Bobby Rahal might be the first driver in Indy 500 history to hope he gets bumped from the field.
Three positions for the May 29 race remain to be filled today when qualifying trials resume at the Indianapolis Motor Speedway. Once 33 cars are qualified, the slowest cars may be bumped by non-qualified cars that are faster today and Sunday.
Rahal and teammate Mike Groff, in Honda-powered Lolas, are the two slowest among the 30 already qualified and are the most vulnerable to bumping. Rahal wants his two team cars to be eliminated early so he and Groff can get into contingency-plan Penske-Ilmors and get back in the race with competitive qualifying speeds.
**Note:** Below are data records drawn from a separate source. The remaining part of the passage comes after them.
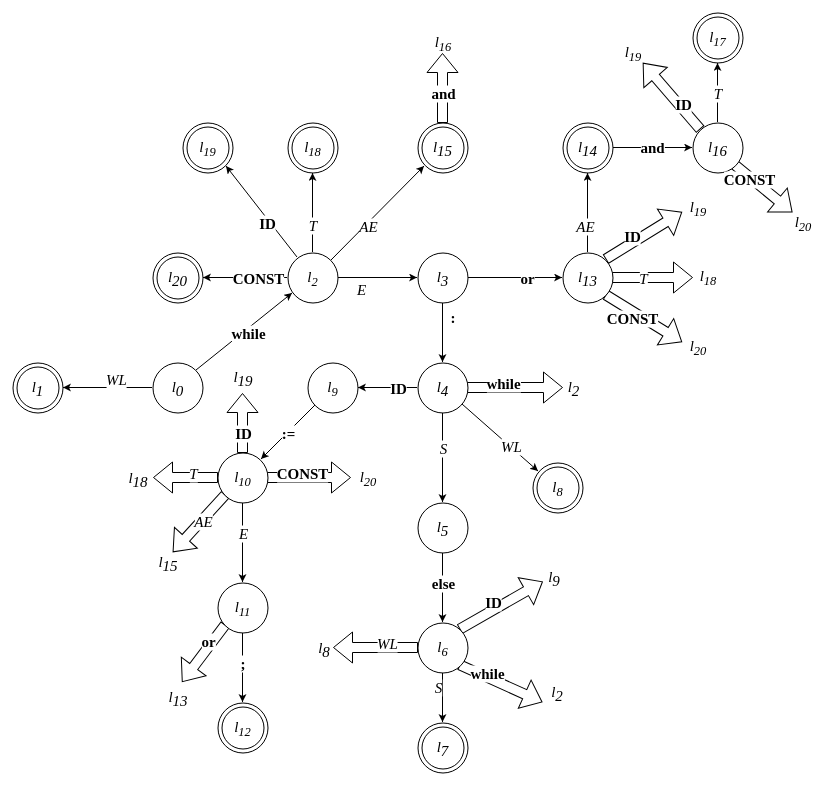
<!DOCTYPE html>
<html lang="en">
<head>
<meta charset="utf-8">
<title>Parser state diagram</title>
<style>
:root { --ink: #000; --paper: #fff; }
* { box-sizing: border-box; }
html, body { margin: 0; background: var(--paper); }
.diagram {
  position: relative; width: 830px; height: 785px; overflow: hidden;
  background: var(--paper); color: var(--ink);
  font: 15px/17px "Liberation Serif", "Times New Roman", serif;
}
.connectors { position: absolute; inset: 0; display: block; }
.edges line { stroke: var(--ink); stroke-width: 1; marker-end: url(#arrowhead); }
.jumps polygon { fill: var(--paper); stroke: var(--ink); stroke-width: 1; }
.state, .label, .target {
  position: absolute; left: calc(var(--x) * 1px); top: calc(var(--y) * 1px);
  transform: translate(-50%, -50%); white-space: nowrap;
}
.state {
  width: 51px; height: 51px; display: flex; align-items: center; justify-content: center;
  border: 1px solid var(--ink); border-radius: 50%; background: var(--paper);
  margin: .5px 0 0 .5px; font-style: italic;
}
.state span { position: relative; top: -1px; }
.final::before {
  content: ""; position: absolute; inset: 3px;
  border: 1px solid var(--ink); border-radius: 50%;
}
.label { background: var(--paper); }
.label.token { font-weight: bold; }
.label.rule, .target { font-style: italic; }
sub { font-size: 12.5px; line-height: 0; }
.wide sub { font-size: 15px; }
</style>
</head>
<body>
<main class="diagram">
  <svg class="connectors" width="830" height="785" viewBox="0 0 830 785" aria-hidden="true">
    <defs>
      <marker id="arrowhead" markerUnits="userSpaceOnUse" markerWidth="9" markerHeight="9" refX="8" refY="4" orient="auto">
        <polygon points="0,0 8,4 0,8 2,4"/>
      </marker>
    </defs>
    <g class="edges">
      <line x1="152" y1="387.5" x2="63" y2="387.5"/>
      <line x1="196" y1="370" x2="292" y2="293"/>
      <line x1="287" y1="277.5" x2="203" y2="277.5"/>
      <line x1="297" y1="257" x2="226" y2="166"/>
      <line x1="312.5" y1="252" x2="312.5" y2="173"/>
      <line x1="331" y1="260" x2="424" y2="166"/>
      <line x1="338" y1="277.5" x2="417" y2="277.5"/>
      <line x1="468" y1="277.5" x2="562" y2="277.5"/>
      <line x1="442.5" y1="303" x2="442.5" y2="362"/>
      <line x1="587.5" y1="252" x2="587.5" y2="173"/>
      <line x1="613" y1="147.5" x2="692" y2="147.5"/>
      <line x1="717.5" y1="122" x2="717.5" y2="63"/>
      <line x1="417" y1="387.5" x2="358" y2="387.5"/>
      <line x1="442.5" y1="413" x2="442.5" y2="502"/>
      <line x1="462" y1="404" x2="538" y2="471"/>
      <line x1="315" y1="405" x2="261" y2="459"/>
      <line x1="442.5" y1="553" x2="442.5" y2="622"/>
      <line x1="442.5" y1="673" x2="442.5" y2="722"/>
      <line x1="242.5" y1="503" x2="242.5" y2="582"/>
      <line x1="242.5" y1="633" x2="242.5" y2="702"/>
    </g>
    <g class="jumps">
      <polygon transform="translate(442.5 122.5) rotate(-90)" points="0,-5 50,-5 50,-15.5 69,0 50,15.5 50,5 0,5"/>
      <polygon transform="translate(700 129) rotate(-130.8)" points="0,-5 68,-5 68,-15.5 87,0 68,15.5 68,5 0,5"/>
      <polygon transform="translate(735 165) rotate(39.5)" points="0,-5 55,-5 55,-15.5 74,0 55,15.5 55,5 0,5"/>
      <polygon transform="translate(606 259) rotate(-31.7)" points="0,-5 70,-5 70,-15.5 89,0 70,15.5 70,5 0,5"/>
      <polygon transform="translate(612.5 277.5)" points="0,-5 61,-5 61,-15.5 80,0 61,15.5 61,5 0,5"/>
      <polygon transform="translate(606 295) rotate(31.7)" points="0,-5 70,-5 70,-15.5 89,0 70,15.5 70,5 0,5"/>
      <polygon transform="translate(467.5 387.5)" points="0,-5 76,-5 76,-15.5 95,0 76,15.5 76,5 0,5"/>
      <polygon transform="translate(242.5 452.5) rotate(-90)" points="0,-5 40,-5 40,-15.5 59,0 40,15.5 40,5 0,5"/>
      <polygon transform="translate(217.5 477.5) rotate(180)" points="0,-5 45,-5 45,-15.5 64,0 45,15.5 45,5 0,5"/>
      <polygon transform="translate(267.5 477.5)" points="0,-5 64,-5 64,-15.5 83,0 64,15.5 64,5 0,5"/>
      <polygon transform="translate(225 495) rotate(132.4)" points="0,-5 58,-5 58,-15.5 77,0 58,15.5 58,5 0,5"/>
      <polygon transform="translate(225 625) rotate(127)" points="0,-5 52,-5 52,-15.5 71,0 52,15.5 52,5 0,5"/>
      <polygon transform="translate(460 629) rotate(-29.8)" points="0,-5 76,-5 76,-15.5 95,0 76,15.5 76,5 0,5"/>
      <polygon transform="translate(460 665) rotate(24.3)" points="0,-5 71,-5 71,-15.5 90,0 71,15.5 71,5 0,5"/>
      <polygon transform="translate(417.5 647.5) rotate(180)" points="0,-5 65,-5 65,-15.5 84,0 65,15.5 65,5 0,5"/>
    </g>
  </svg>

  <!-- States -->
  <div class="state wide" style="--x:177;--y:387"><span>l<sub>0</sub></span></div>
  <div class="state final wide" style="--x:37;--y:387"><span>l<sub>1</sub></span></div>
  <div class="state" style="--x:312;--y:277"><span>l<sub>2</sub></span></div>
  <div class="state wide" style="--x:442;--y:277"><span>l<sub>3</sub></span></div>
  <div class="state wide" style="--x:442;--y:387"><span>l<sub>4</sub></span></div>
  <div class="state wide" style="--x:442;--y:527"><span>l<sub>5</sub></span></div>
  <div class="state" style="--x:442;--y:647"><span>l<sub>6</sub></span></div>
  <div class="state final wide" style="--x:442;--y:747"><span>l<sub>7</sub></span></div>
  <div class="state final" style="--x:557;--y:487"><span>l<sub>8</sub></span></div>
  <div class="state" style="--x:332;--y:387"><span>l<sub>9</sub></span></div>
  <div class="state" style="--x:242;--y:477"><span>l<sub>10</sub></span></div>
  <div class="state" style="--x:242;--y:607"><span>l<sub>11</sub></span></div>
  <div class="state final" style="--x:242;--y:727"><span>l<sub>12</sub></span></div>
  <div class="state wide" style="--x:587;--y:277"><span>l<sub>13</sub></span></div>
  <div class="state final wide" style="--x:587;--y:147"><span>l<sub>14</sub></span></div>
  <div class="state final wide" style="--x:442;--y:147"><span>l<sub>15</sub></span></div>
  <div class="state wide" style="--x:717;--y:147"><span>l<sub>16</sub></span></div>
  <div class="state final" style="--x:717;--y:37"><span>l<sub>17</sub></span></div>
  <div class="state final" style="--x:312;--y:147"><span>l<sub>18</sub></span></div>
  <div class="state final" style="--x:207;--y:147"><span>l<sub>19</sub></span></div>
  <div class="state final wide" style="--x:177;--y:277"><span>l<sub>20</sub></span></div>

  <!-- Transition labels -->
  <span class="label rule" style="--x:116.5;--y:380">WL</span>
  <span class="label token" style="--x:248.5;--y:334">while</span>
  <span class="label token" style="--x:258.5;--y:279">CONST</span>
  <span class="label token" style="--x:267.5;--y:224">ID</span>
  <span class="label rule" style="--x:313;--y:226">T</span>
  <span class="label rule" style="--x:368.5;--y:227">AE</span>
  <span class="label rule" style="--x:361.5;--y:290">E</span>
  <span class="label token" style="--x:527.5;--y:279">or</span>
  <span class="label token" style="--x:453;--y:318">:</span>
  <span class="label token" style="--x:443.5;--y:94">and</span>
  <span class="label rule" style="--x:585.5;--y:227">AE</span>
  <span class="label token" style="--x:652.5;--y:148">and</span>
  <span class="label rule" style="--x:718;--y:94">T</span>
  <span class="label token" style="--x:683.5;--y:105">ID</span>
  <span class="label token" style="--x:749.5;--y:180">CONST</span>
  <span class="label token" style="--x:632.5;--y:237">ID</span>
  <span class="label rule" style="--x:643.5;--y:279">T</span>
  <span class="label token" style="--x:632.5;--y:319">CONST</span>
  <span class="label token" style="--x:503.5;--y:384">while</span>
  <span class="label token" style="--x:398.5;--y:389">ID</span>
  <span class="label rule" style="--x:443.5;--y:449">S</span>
  <span class="label rule" style="--x:511.5;--y:447">WL</span>
  <span class="label token" style="--x:288.5;--y:434">:=</span>
  <span class="label token" style="--x:243.5;--y:434">ID</span>
  <span class="label rule" style="--x:193.5;--y:474">T</span>
  <span class="label token" style="--x:302.5;--y:474">CONST</span>
  <span class="label rule" style="--x:203.5;--y:522">AE</span>
  <span class="label rule" style="--x:243.5;--y:534">E</span>
  <span class="label token" style="--x:208.5;--y:642">or</span>
  <span class="label token" style="--x:243;--y:664">;</span>
  <span class="label token" style="--x:443.5;--y:584">else</span>
  <span class="label token" style="--x:493.5;--y:603">ID</span>
  <span class="label rule" style="--x:387.5;--y:644">WL</span>
  <span class="label token" style="--x:487.5;--y:674">while</span>
  <span class="label rule" style="--x:438.5;--y:688">S</span>

  <!-- Jump targets -->
  <span class="target" style="--x:443;--y:42">l<sub>16</sub></span>
  <span class="target" style="--x:633;--y:52">l<sub>19</sub></span>
  <span class="target" style="--x:803;--y:222">l<sub>20</sub></span>
  <span class="target" style="--x:698;--y:207">l<sub>19</sub></span>
  <span class="target" style="--x:708;--y:276">l<sub>18</sub></span>
  <span class="target" style="--x:698;--y:346">l<sub>20</sub></span>
  <span class="target wide" style="--x:573.5;--y:387">l<sub>2</sub></span>
  <span class="target wide" style="--x:243;--y:377">l<sub>19</sub></span>
  <span class="target wide" style="--x:138;--y:478">l<sub>18</sub></span>
  <span class="target" style="--x:368;--y:477">l<sub>20</sub></span>
  <span class="target wide" style="--x:168;--y:562">l<sub>15</sub></span>
  <span class="target wide" style="--x:178;--y:697">l<sub>13</sub></span>
  <span class="target wide" style="--x:554;--y:577">l<sub>9</sub></span>
  <span class="target wide" style="--x:557;--y:692">l<sub>2</sub></span>
  <span class="target wide" style="--x:324;--y:648">l<sub>8</sub></span>
</main>
</body>
</html>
The rub is, if the slow Hondas are not bumped, Rahal and Groff will have to drive them in the 500.
Once it became apparent that the Hondas were not likely to be competitive, Carl Hogan, Rahal's partner, contacted Roger Penske to buy two '93 Ilmor-powered Penskes. Penske had entered them in the 500 in case his newer and more powerful Mercedes-Benz engines did not respond properly to testing--which they did.
The car Rahal hopes to drive was Emerson Fittipaldi's backup in last year's 500 and was raced by Paul Tracy at Mid-Ohio, where he led 20 laps. The Rahal-Hogan crew has refitted it for Rahal and installed a '94 Ilmor V-8 engine.
Groff's Penske was used only for testing last year.
"I never want to find myself in the situation I was in last year, when I got bumped and couldn't get enough speed out of my other car to get back in the field," Rahal said.
Last year, as the defending PPG Cup Indy car champion, he qualified with a chassis of his own making and was bumped. This year, back with an untried engine, he is in danger of the same fate, but this time he has the contingency plan.
Among the drivers expected to compete for the three remaining positions are John Paul Jr., Gary Bettenhausen, Geoff Brabham, Marco Greco and Buddy Lazier, all of whom have run 220 m.p.h. or faster the last two days.